What is required
Scan the entries line by line and return those with "entry".

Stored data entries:

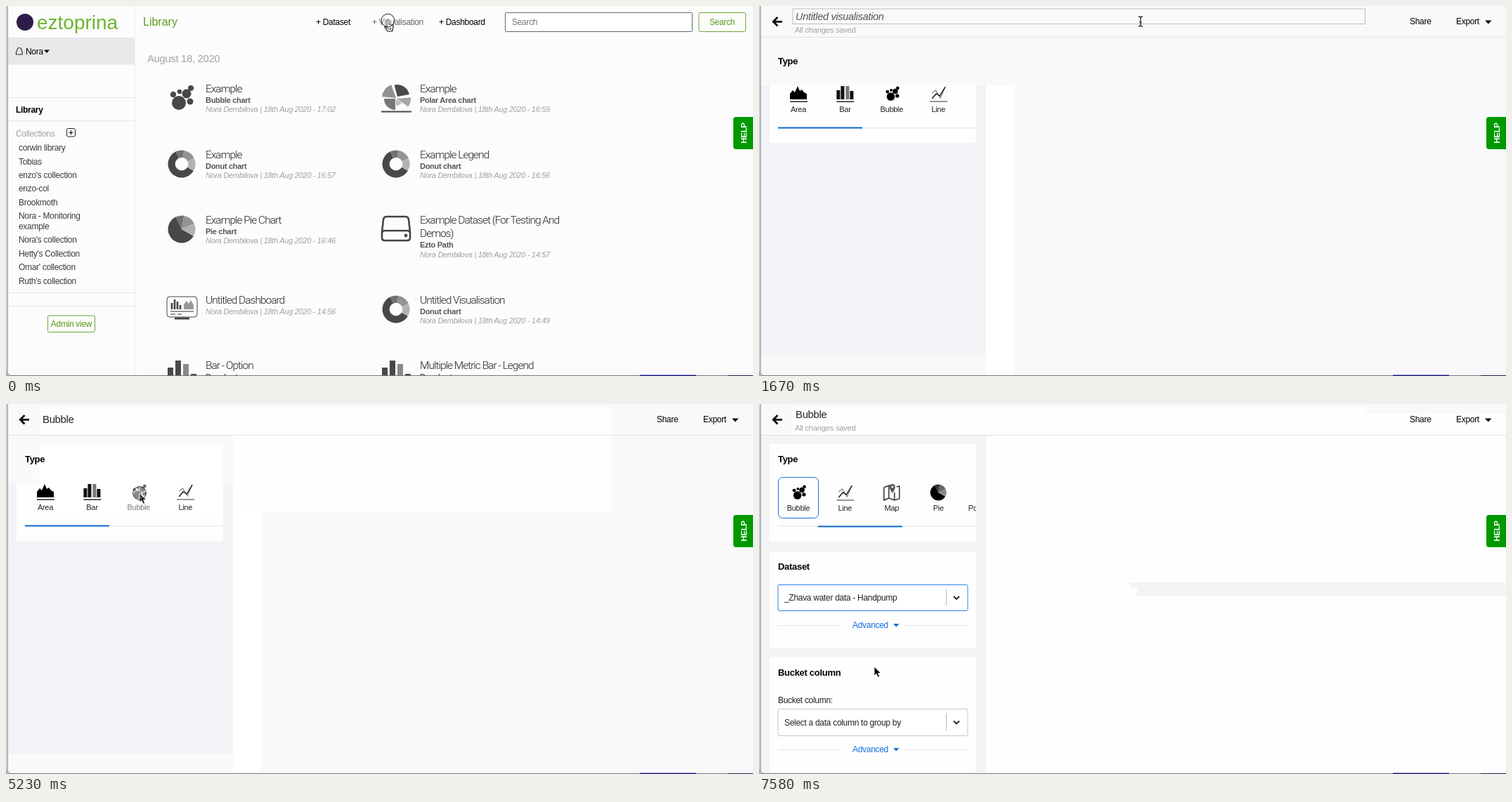
Animation, 1063 px wide and 527 px high, one loop 8 s. Source, as an HTML page:

```html
<!DOCTYPE html>
<html lang="en">
<head>
<meta charset="utf-8">
<title>Creating a bubble chart</title>
<style>
html, body { margin: 0; width: 100%; height: 100%; overflow: hidden; background: #fbfbfc; }
svg { display: block; width: 100%; height: 100%; }
text { font: 12px "Liberation Sans", Arial, sans-serif; letter-spacing: -.3px; fill: #222; white-space: pre; }
.b { font-weight: 700; }
.mid { text-anchor: middle; }
.s11 { font-size: 11px; }
.s13 { font-size: 13px; }
.nav { fill: #000; }
.side { fill: #3c3c3c; }
.green { fill: #5b9b1b; }
.grey { fill: #a3a3a3; }
.blue { fill: #146ee0; }
.head { font: 300 15.5px Roboto, "Liberation Sans", sans-serif; letter-spacing: -1px; fill: #222; }
.sub { font-weight: 700; font-size: 11px; fill: #555; }
.meta { font-style: italic; font-size: 11px; fill: #a0a0a0; }
.line { stroke: #e4e4e6; fill: none; }
</style>
</head>
<body>
<svg id="stage" viewBox="0 0 1063 527" preserveAspectRatio="none"></svg>
<script>
const LOOP = 8000;
const text = (x, y, str, cls = '', attrs = '') => `<text x="${x}" y="${y}" class="${cls}" ${attrs}>${str}</text>`;
const rect = (x, y, w, h, fill, attrs = '') => `<rect x="${x}" y="${y}" width="${w}" height="${h}" fill="${fill}" ${attrs}/>`;
const frame = (x, y, w, h, stroke, r = 0, fill = 'none') => rect(x, y, w, h, fill, `stroke="${stroke}" rx="${r}"`);
const path = (d, attrs = '') => `<path d="${d}" ${attrs}/>`;
const hline = (x1, x2, y) => path(`M${x1} ${y}H${x2}`, 'class="line"');
const at = (x, y, body, scale = 1) => `<g transform="translate(${x} ${y}) scale(${scale})">${body}</g>`;
// Visible from one time up to another
const during = (from, to, body) => `<g data-on="${from} ${to}">${body}</g>`;

function wedge(r, from, to, fill) {
  const point = deg => {
    const a = (deg - 90) * Math.PI / 180;
    return `${(r * Math.cos(a)).toFixed(2)} ${(r * Math.sin(a)).toFixed(2)}`;
  };
  return path(`M0 0L${point(from)}A${r} ${r} 0 ${to - from > 180 ? 1 : 0} 1 ${point(to)}Z`, `fill="${fill}"`);
}
const wedges = (r, colors) => [[120, 335], [335, 370], [10, 65], [65, 120]]
  .map(([a, b], i) => wedge(r, a, b, colors[i])).join('');
const greys = ['#484848', '#727272', '#949494', '#b2b2b2'];

const icons = {
  bubble: [[-4, 7, 10], [7, -6, 6.5], [-12, -5, 4.2], [-3, -9, 3.2], [13, -14, 4], [12, 5, 4.5]]
    .map(([x, y, r]) => `<circle cx="${x}" cy="${y}" r="${r}"/>`).join(''),
  donut: wedges(19.5, greys) + '<circle r="9.3" fill="#fcfcfc"/>',
  pie: wedges(19.5, greys),
  polar: wedge(20, 275, 340, '#929292') + at(2, -2, wedge(17, 345, 440, '#4a4a4a')) +
    at(1, 1, wedge(20, 85, 125, '#a5a5a5')) + at(0, 1, wedge(10, 125, 180, '#c0c0c0')) +
    at(-1, 1, wedge(16, 180, 270, '#777')) + rect(-21, 18.5, 43, 2, '#484848'),
  drive: path('M-14-18H14Q17-18 18-14L20 4V12Q20 16 16 16H-16Q-20 16-20 12V4L-18-14Q-17-18-14-18ZM-20 6Q-20 2-16 2H16Q20 2 20 6',
    'fill="none" stroke="#444" stroke-width="2.6"') + '<circle cx="14" cy="9" r="2.4"/>',
  dashboard: frame(-21, -18, 43, 29, '#444', 4) + path('M-10 13H11', 'stroke="#444" stroke-width="3"') +
    path('M-14 0V-9M-10 0V-14M-6 0V-11M-2 0V-6', 'stroke="#444" stroke-width="2.6"') +
    path('M3 0V-7L7-12 10-8 13-13 17-6V0Z', 'fill="#999"') +
    path('M-16 3H17M-16 7H-9M-6 7H0', 'stroke="#777" stroke-width="1.3"'),
  bars: rect(-20, -10, 8, 40, '#484848') + rect(-9, -20, 8, 50, '#484848') +
    rect(2, -15, 8, 45, '#8a8a8a') + rect(13, -1, 8, 30, '#484848'),
};

const tools = [
  ['Area', path('M-12 8V0L-8-5-5-2-1-11 2-4 5-6 8-2 12 0V8Z') + rect(-12, 10.5, 25, 1.3, '#000')],
  ['Bar', rect(-12, -5, 5, 13, '#111') + rect(-6, -11, 5, 19, '#111') + rect(1, -11, 5, 19, '#777') +
    rect(7, -4, 5, 12, '#111') + rect(-12, 10.5, 25, 1.3, '#000')],
  ['Bubble', at(1, 0, icons.bubble, .58)],
  ['Line', path('M-9-1L-4-5 3 6 9-8', 'fill="none" stroke="#888" stroke-width="1.3"') +
    path('M-9 7L-3 0 2 3 10-10', 'fill="none" stroke="#111" stroke-width="1.4"') + rect(-12, 10.5, 25, 1, '#333')],
  ['Map', path('M-11-7L-4-10 3-8M7-8L11-9V9L4 11-4 8-11 11V-7M-4-10V8M4 0V11', 'fill="none" stroke="#333" stroke-width="1.5"') +
    path('M1 1Q-3-5-3-8A4 4 0 0 1 5-8Q5-5 1 1Z', 'fill="#555"') + '<circle cx="1" cy="-8" r="1.5" fill="#fff"/>'],
  ['Pie', wedges(11.5, ['#000', '#333', '#666', '#8a8a8a'])],
  ['Polar area', at(0, 0, icons.polar, .55)],
];

// ---- Library page
const owner = 'Nora Dembilova';
function entry(x, y, icon, title, kind, time) {
  const lines = [].concat(title);
  const last = y + (lines.length - 1) * 19.8;
  return at(x - 34, y + 14, icons[icon]) +
    lines.map((s, i) => text(x, y + 5.5 + i * 19.8, s, 'head')).join('') +
    (kind ? text(x, last + 20.5, kind, 'sub') : '') +
    text(x, last + (kind ? 34 : 20.5), `${owner} | 18th Aug 2020 - ${time}`, 'meta');
}
const collections = [[202, 'corwin library'], [222, 'Tobias'], [241, "enzo's collection"], [260, 'enzo-col'],
  [279.5, 'Brookmoth'], [299, 'Nora - Monitoring'], [314, 'example'], [333, "Nora's collection"],
  [353, "Hetty's Collection"], [372, "Omar' collection"], [392, "Ruth's collection"]];

const library = rect(0, 0, 1063, 527, '#fcfcfc') +
  rect(183, 0, 1, 527, '#ececec') + rect(3, 45, 180, 38.5, '#e8e8e8') +
  '<circle cx="27" cy="23" r="12" fill="#2e1b47"/>' +
  text(44, 33, 'eztoprina', '', 'style="font-size:28px;letter-spacing:0;fill:#6cb52d"') +
  path('M16 63A3 3.5 0 1 1 22 63L23 65V69H14.500V65Z', 'fill="none" stroke="#333" stroke-width="1.2"') +
  text(28, 68.5, 'Nora', 'nav') + path('M54 62.500H62L58 67Z') +
  [131, 164, 409, 428].map(y => hline(3, 183, y + .5 - 1)).join('') +
  text(14, 152, 'Library', 'b nav') + text(14, 185.5, 'Collections', 'grey') +
  frame(86.5, 174.5, 12, 11.500, '#222', 2) + path('M89.500 180.300H95.500M92.500 177.300V183.300', 'stroke="#222" stroke-width="1.3"') +
  collections.map(([y, s]) => text(18, y + 4, s, 'side')).join('') +
  frame(59.5, 441, 67, 23.5, '#6aa636', 2) + text(93, 456.5, 'Admin view', 'green mid') +
  text(195, 28, 'Library', 'green', 'style="font-size:16px;letter-spacing:0"') +
  text(441, 27, '+ Dataset', 'nav') + text(521, 27, '+ Visualisation', '', 'style="fill:#666"') + text(616, 27, '+ Dashboard', 'nav') +
  frame(710.5, 9.5, 266, 27, '#666', 1, '#fff') + text(720, 27, 'Search', '', 'style="fill:#757575"') +
  frame(986, 9.5, 66.5, 27, '#6aa636', 2) + text(1019, 27, 'Search', 'green mid') +
  text(201, 79.500, 'August 18, 2020', 'grey', 'style="font-size:14.8px"') +
  '<g fill="#484848">' +
  entry(284, 117, 'bubble', 'Example', 'Bubble chart', '17:02') +
  entry(589, 117, 'polar', 'Example', 'Polar Area chart', '16:59') +
  entry(284, 211, 'donut', 'Example', 'Donut chart', '16:57') +
  entry(589, 211, 'donut', 'Example Legend', 'Donut chart', '16:56') +
  entry(284, 304, 'pie', 'Example Pie Chart', 'Pie chart', '16:46') +
  entry(589, 304, 'drive', ['Example Dataset (For Testing And', 'Demos)'], 'Ezto Path', '14:57') +
  entry(284, 418, 'dashboard', 'Untitled Dashboard', '', '14:56') +
  entry(589, 418, 'donut', 'Untitled Visualisation', 'Donut chart', '14:49') +
  entry(284, 511, 'bars', 'Bar - Option', 'Bar chart', '14:40') +
  entry(589, 511, 'bars', 'Multiple Metric Bar - Legend', 'Bar chart', '14:32') + '</g>';

// ---- Editor page
const chevron = y => path(`M277 ${y - 2}L281 ${y + 2} 285 ${y - 2}`, 'fill="none" stroke="#222" stroke-width="1.8"');
const selectBox = (y, h, id) => frame(27, y, 270, h, '#c6c6c6', 2, '#fff').replace('<rect', `<rect id="${id}"`) +
  path(`M266.500 ${y + 6}V${y + h - 7}`, 'stroke="#bbb"') + chevron(y + h / 2);
const advanced = y => hline(27, 117, y + .5) + hline(206, 297, y + .5) +
  text(133, y + 4, 'Advanced', 'blue') + path(`M191 ${y - 2}H199.500L195.200 ${y + 2.500}Z`, 'class="blue"');
const card = (y, h) => rect(15, y, 294, h, '#fefefe', 'rx="3"');
const titleText = 'style="font-size:14.9px"';
const saved = text(51, 38, 'All changes saved', 'grey', 'style="font-size:11.3px"');

const toolList = '<g clip-path="url(#toolClip)"><g id="tools">' +
  tools.map(([name, icon], i) => {
    const x = 56 + i * 66.4;
    return `<g id="tool${i}">` + (i === 2 ? during(5370, LOOP, frame(x - 28.5, 103.5, 57, 58, '#1b6fd6', 6)) : '') +
      at(x, 125, icon) + text(x, 150.5, name, 's11 mid') + '</g>';
  }).join('') + '</g>' + rect(27, 173, 282, 1.5, '#ececee') +
  rect(27, 172.5, 120, 2, '#0f6bd0', 'id="underline"') + '</g>';

const options = ['__enzo-primary-import-R&amp;D baseline', '_*mgeo', '_Zhava water data - Handpump',
  '_mgeo_apos', '_mock_hamsters', '_tilo_testcase'];
const chosen = options[2];

const editor = rect(0, 0, 1063, 527, '#f9f9fb') +
  during(1520, 5370, rect(3, 113, 320, 385, '#f3f3f7') + rect(323, 113, 40, 414, '#fff') + card(113, 82)) +
  during(5230, 5370, rect(48, 4, 814, 40, '#fefefe') + rect(323, 45, 539, 108, '#fefefe') +
    rect(15, 57, 294, 60, '#fafafc', 'rx="3"') + rect(48, 57, 261, 96, '#fff')) +
  during(5370, LOOP, rect(3, 45, 320, 481, '#f4f4f7') + rect(323, 45, 740, 481, '#fefefe') + rect(48, 4, 814, 40, '#fefefe') +
    rect(862, 14, 201, 30, '#fefefe') + card(57, 139) + card(210, 137)) +
  during(5520, LOOP, path('M526 254H1063V273H537Q533 270 536 267H539V262H529Z', 'fill="#f4f4f6"')) +
  rect(3, 44, 1060, 1, '#e2e2e4') +
  path('M33 22.300H21M26.500 16L20.300 22.300 26.500 28.600', 'fill="none" stroke="#111" stroke-width="2.8"') +
  text(926, 26, 'Share', 'nav') + text(992, 26, 'Export', 'nav') + path('M1033 20.500H1042.500L1037.800 25.500Z') +
  during(1080, 2410, frame(48, 4, 814.5, 21.5, '#bdbdbd') +
    text(52, 20, 'Untitled visualisation', '', 'style="font-size:14.5px;font-style:italic;fill:#555"') + saved) +
  during(2410, 5230, frame(48, 7, 814, 30.5, '#555', 1, '#fefefe') +
    text(52, 28, '', '', 'id="typed" style="font-size:17px;letter-spacing:0;fill:#444"') + rect(52, 13, 1, 19, '#333', 'id="caret"')) +
  during(5230, 5520, text(52, 27, 'Bubble', '', titleText)) +
  during(5520, LOOP, text(52, 20, 'Bubble', '', titleText) + saved) +
  text(27, 82.5, 'Type', 'b s13 nav') +
  during(1080, 1520, rect(27, 127, 1, 1, '#555')) +
  during(1520, LOOP, toolList) +
  during(5670, 6110, rect(84, 164, 117, 6, '#7d7d7d', 'rx="3"')) +
  during(5370, LOOP, text(27, 235.5, 'Dataset', 'b s13 nav') + selectBox(257.5, 37, 'datasetBox') + advanced(315)) +
  during(5370, 7430, text(36, 280, 'Choose dataset')) +
  during(6400, 7430, rect(36, 269, 1, 15, '#222') + frame(27.5, 303.5, 269, 170.5, '#d0d0d0', 0, '#fff') +
    rect(28, 305, 268, 28, '#f0f1f1', 'id="hovered"') +
    options.map((s, i) => text(38, 323.5 + i * 28.25, s)).join('')) +
  during(7430, LOOP, text(36, 280, chosen)) +
  during(7580, LOOP, card(360, 165) + text(27, 387, 'Bucket column', 'b s13 nav') + text(27, 425.5, 'Bucket column:') +
    selectBox(434.5, 38, 'bucketBox') + text(36, 457.5, 'Select a data column to group by') + advanced(492));

const status = path('M2 507H351Q355 507 355 511V527H2Z', 'fill="#3a3b3d"') +
  text(7, 521, 'Waiting for prina.ezto.example...', '', 'style="font-size:11.5px;letter-spacing:0;fill:#dcdcdc"');

const chrome = rect(1035, 158, 32, 46, '#009a00', 'rx="4"') +
  text(0, 0, 'HELP', 'b mid', 'transform="translate(1053.5 181) rotate(-90)" style="font-size:11.5px;fill:#fff"') +
  rect(0, 0, 2, 527, '#c9c9c9') + rect(2, 0, 1, 527, '#a9a9a9') +
  path('M0 527V520H2.500Q3 526 9 526V527Z', 'fill="#b0b0b0"') +
  rect(5, 526, 1058, 1, '#77777c') + rect(902, 525.5, 80, 1.5, '#1c1c86') + rect(1027, 526, 36, 1, '#1c1c50');

const pointers = {
  hand: path('M-2 7V-3Q-2-5-.500-5T1-3V2L6 3.500Q7.500 4 7 6.500L5.500 12H-1L-5 6Q-5.500 4-4 4.500Z',
    'fill="#fff" stroke="#111" stroke-width="1.2"') + path('M1 7V10M3.500 7V10', 'stroke="#111"'),
  ibeam: path('M-3-7Q0-7 0-5Q0-7 3-7M0-6V6M-3 7Q0 7 0 5Q0 7 3 7M-1.500 1H1.500', 'fill="none" stroke="#222" stroke-width="1.3"'),
  arrow: path('M0 0V13L3 10.300 5.300 15.300 7.600 14.300 5.500 9.500H9.500Z', 'stroke="#fff" stroke-width=".9"'),
};

document.getElementById('stage').innerHTML =
  '<defs><clipPath id="toolClip"><rect x="27" y="95" width="282" height="90"/></clipPath></defs>' +
  during(0, 1080, library) + during(1080, LOOP, editor) +
  during(1230, 1670, status) + during(5520, 5670, status) + chrome +
  '<g id="pointer">' + Object.entries(pointers).map(([k, v]) => `<g id="${k}">${v}</g>`).join('') + '</g>' +
  '<circle id="ring" r="9.3" fill="#fff" fill-opacity=".25" stroke="#222"/>';

// ---- Timeline: each row holds until the next
const moves = [
  [0, 'hand', 544, 24], [1230, 'ibeam', 543, 22], [4330, 'ibeam', 520, 27], [4480, 'arrow', 445, 58],
  [4630, 'arrow', 345, 93], [4780, 'arrow', 255, 117], [4930, 'arrow', 207, 126], [5080, 'arrow', 191, 127],
  [5230, 'arrow', 190, 127], [5520, 'arrow', 189, 132], [5670, 'arrow', 187, 165], [5810, 'arrow', 183, 218],
  [5960, 'arrow', 182, 245], [6110, 'arrow', 181, 261], [6250, 'arrow', 180, 265],
  [6850, 'arrow', 178, 282], [7000, 'arrow', 171, 326], [7140, 'arrow', 165, 368], [7290, 'arrow', 164, 374]];
const clicks = [[0, 150, 543.5, 20.5], [2410, 2560, 543, 22], [5230, 5370, 190, 127], [6400, 6550, 181.5, 264.5], [7290, 7430, 164, 374]];
const typing = [[0, ''], [3000, 'B'], [3150, 'Bu'], [3300, 'Bubb'], [3440, 'Bubbl'], [4040, 'Bubble']];
const scrolls = [[0, 0], [5520, 66], [5670, 132.8]];

const $ = id => document.getElementById(id);
const latest = (table, t) => table.filter(row => row[0] <= t).pop();
const show = (el, on) => { el.style.display = on ? '' : 'none'; };
const timed = [...document.querySelectorAll('[data-on]')].map(el => [el, ...el.dataset.on.split(' ').map(Number)]);

function render(t) {
  for (const [el, from, to] of timed) show(el, t >= from && t < to);

  const [, shape, x, y] = latest(moves, t);
  for (const name in pointers) show($(name), name === shape);
  $('pointer').setAttribute('transform', `translate(${x} ${y})`);
  const click = clicks.find(([from, to]) => t >= from && t < to);
  show($('ring'), click);
  if (click) $('ring').setAttribute('transform', `translate(${click[2]} ${click[3]})`);

  $('typed').textContent = latest(typing, t)[1];
  if (t >= 2410 && t < 5230) $('caret').setAttribute('x', 52 + $('typed').getComputedTextLength());

  const scroll = latest(scrolls, t)[1];
  const drop = t >= 5370 ? 1 : 0;
  $('tools').setAttribute('transform', `translate(${-scroll} ${drop})`);
  $('underline').setAttribute('transform', `translate(${scroll * .428} ${drop})`);
  $('tool2').setAttribute('opacity', t >= 5080 && t < 5370 ? .6 : 1);
  $('tool4').setAttribute('opacity', t >= 5670 && t < 5960 ? .75 : 1);

  $('datasetBox').setAttribute('stroke', t >= 6400 ? '#2f80e8' : '#c6c6c6');
  $('hovered').setAttribute('y', t < 7140 ? 305 : 361.5);
}

const start = performance.now();
function tick() {
  render((performance.now() - start) % LOOP);
  requestAnimationFrame(tick);
}
tick();
</script>
</body>
</html>
```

Expected output
function entry(x, y, icon, title, kind, time) {
  entry(284, 117, 'bubble', 'Example', 'Bubble chart', '17:02') +
  entry(589, 117, 'polar', 'Example', 'Polar Area chart', '16:59') +
  entry(284, 211, 'donut', 'Example', 'Donut chart', '16:57') +
  entry(589, 211, 'donut', 'Example Legend', 'Donut chart', '16:56') +
  entry(284, 304, 'pie', 'Example Pie Chart', 'Pie chart', '16:46') +
  entry(589, 304, 'drive', ['Example Dataset (For Testing And', 'Demos)'], 'Ezto Path', '14:57') +
  entry(284, 418, 'dashboard', 'Untitled Dashboard', '', '14:56') +
  entry(589, 418, 'donut', 'Untitled Visualisation', 'Donut chart', '14:49') +
  entry(284, 511, 'bars', 'Bar - Option', 'Bar chart', '14:40') +
  entry(589, 511, 'bars', 'Multiple Metric Bar - Legend', 'Bar chart', '14:32') + '</g>';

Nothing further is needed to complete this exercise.